■ EXERCISE
Please filter the listing for the string "return" and copy each matching line.
==== RECORDS SUPPLIED ====
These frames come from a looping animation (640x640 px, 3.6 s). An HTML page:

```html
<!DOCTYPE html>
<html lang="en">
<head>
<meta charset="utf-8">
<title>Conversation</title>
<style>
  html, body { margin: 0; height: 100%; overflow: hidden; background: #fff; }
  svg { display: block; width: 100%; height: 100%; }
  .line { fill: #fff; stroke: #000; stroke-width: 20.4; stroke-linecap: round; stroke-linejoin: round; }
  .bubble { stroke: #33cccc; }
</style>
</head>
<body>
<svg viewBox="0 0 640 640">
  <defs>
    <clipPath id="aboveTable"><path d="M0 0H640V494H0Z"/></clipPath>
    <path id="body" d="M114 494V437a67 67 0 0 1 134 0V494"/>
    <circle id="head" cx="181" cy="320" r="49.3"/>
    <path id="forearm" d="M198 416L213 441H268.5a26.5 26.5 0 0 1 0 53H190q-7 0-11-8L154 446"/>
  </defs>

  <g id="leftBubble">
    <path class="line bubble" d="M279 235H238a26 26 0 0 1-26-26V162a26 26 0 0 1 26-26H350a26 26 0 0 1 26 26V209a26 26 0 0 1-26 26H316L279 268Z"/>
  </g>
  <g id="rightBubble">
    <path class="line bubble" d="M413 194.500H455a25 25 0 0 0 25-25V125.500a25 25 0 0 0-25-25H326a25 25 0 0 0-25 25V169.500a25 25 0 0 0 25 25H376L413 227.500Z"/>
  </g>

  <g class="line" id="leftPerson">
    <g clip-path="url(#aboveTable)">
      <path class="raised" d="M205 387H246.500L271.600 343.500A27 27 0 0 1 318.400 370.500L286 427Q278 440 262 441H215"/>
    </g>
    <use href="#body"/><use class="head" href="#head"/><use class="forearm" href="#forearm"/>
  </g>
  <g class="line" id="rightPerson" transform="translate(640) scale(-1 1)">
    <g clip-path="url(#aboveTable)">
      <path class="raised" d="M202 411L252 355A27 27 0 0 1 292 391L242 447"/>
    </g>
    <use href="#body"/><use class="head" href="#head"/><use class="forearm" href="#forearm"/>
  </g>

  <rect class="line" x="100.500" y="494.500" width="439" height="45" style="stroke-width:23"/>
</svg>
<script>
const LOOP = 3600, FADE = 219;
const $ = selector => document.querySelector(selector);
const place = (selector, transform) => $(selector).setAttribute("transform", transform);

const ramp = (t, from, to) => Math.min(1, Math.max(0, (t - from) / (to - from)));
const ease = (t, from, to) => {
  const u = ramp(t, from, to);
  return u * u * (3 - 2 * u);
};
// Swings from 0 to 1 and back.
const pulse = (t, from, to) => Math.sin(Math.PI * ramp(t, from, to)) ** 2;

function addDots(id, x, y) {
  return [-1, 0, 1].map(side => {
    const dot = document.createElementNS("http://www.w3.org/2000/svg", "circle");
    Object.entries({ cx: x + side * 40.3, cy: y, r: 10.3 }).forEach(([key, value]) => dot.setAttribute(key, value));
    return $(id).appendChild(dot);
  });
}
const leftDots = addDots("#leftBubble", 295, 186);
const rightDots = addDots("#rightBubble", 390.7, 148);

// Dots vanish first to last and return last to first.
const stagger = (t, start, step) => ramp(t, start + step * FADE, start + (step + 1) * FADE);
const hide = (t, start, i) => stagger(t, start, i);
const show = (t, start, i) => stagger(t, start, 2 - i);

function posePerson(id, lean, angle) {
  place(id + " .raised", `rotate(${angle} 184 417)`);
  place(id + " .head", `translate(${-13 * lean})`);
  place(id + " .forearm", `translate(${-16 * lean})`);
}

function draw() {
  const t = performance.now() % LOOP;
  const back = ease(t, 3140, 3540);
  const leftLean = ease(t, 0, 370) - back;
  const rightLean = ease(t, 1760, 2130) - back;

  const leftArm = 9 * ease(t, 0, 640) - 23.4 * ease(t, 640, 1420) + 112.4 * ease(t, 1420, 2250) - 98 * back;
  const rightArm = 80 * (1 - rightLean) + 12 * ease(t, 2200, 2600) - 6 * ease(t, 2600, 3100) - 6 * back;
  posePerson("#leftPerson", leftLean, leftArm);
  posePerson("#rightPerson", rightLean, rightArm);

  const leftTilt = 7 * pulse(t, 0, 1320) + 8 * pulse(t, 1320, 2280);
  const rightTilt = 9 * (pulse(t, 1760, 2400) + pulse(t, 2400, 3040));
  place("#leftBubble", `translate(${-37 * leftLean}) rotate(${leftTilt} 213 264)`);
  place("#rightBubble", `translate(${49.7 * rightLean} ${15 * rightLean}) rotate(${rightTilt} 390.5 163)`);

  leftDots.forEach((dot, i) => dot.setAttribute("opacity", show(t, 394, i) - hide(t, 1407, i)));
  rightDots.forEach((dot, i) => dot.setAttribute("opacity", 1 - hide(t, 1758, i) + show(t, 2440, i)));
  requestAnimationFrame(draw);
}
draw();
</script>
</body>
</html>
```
====
■ SOLUTION
  return u * u * (3 - 2 * u);
  return [-1, 0, 1].map(side => {
    return $(id).appendChild(dot);
// Dots vanish first to last and return last to first.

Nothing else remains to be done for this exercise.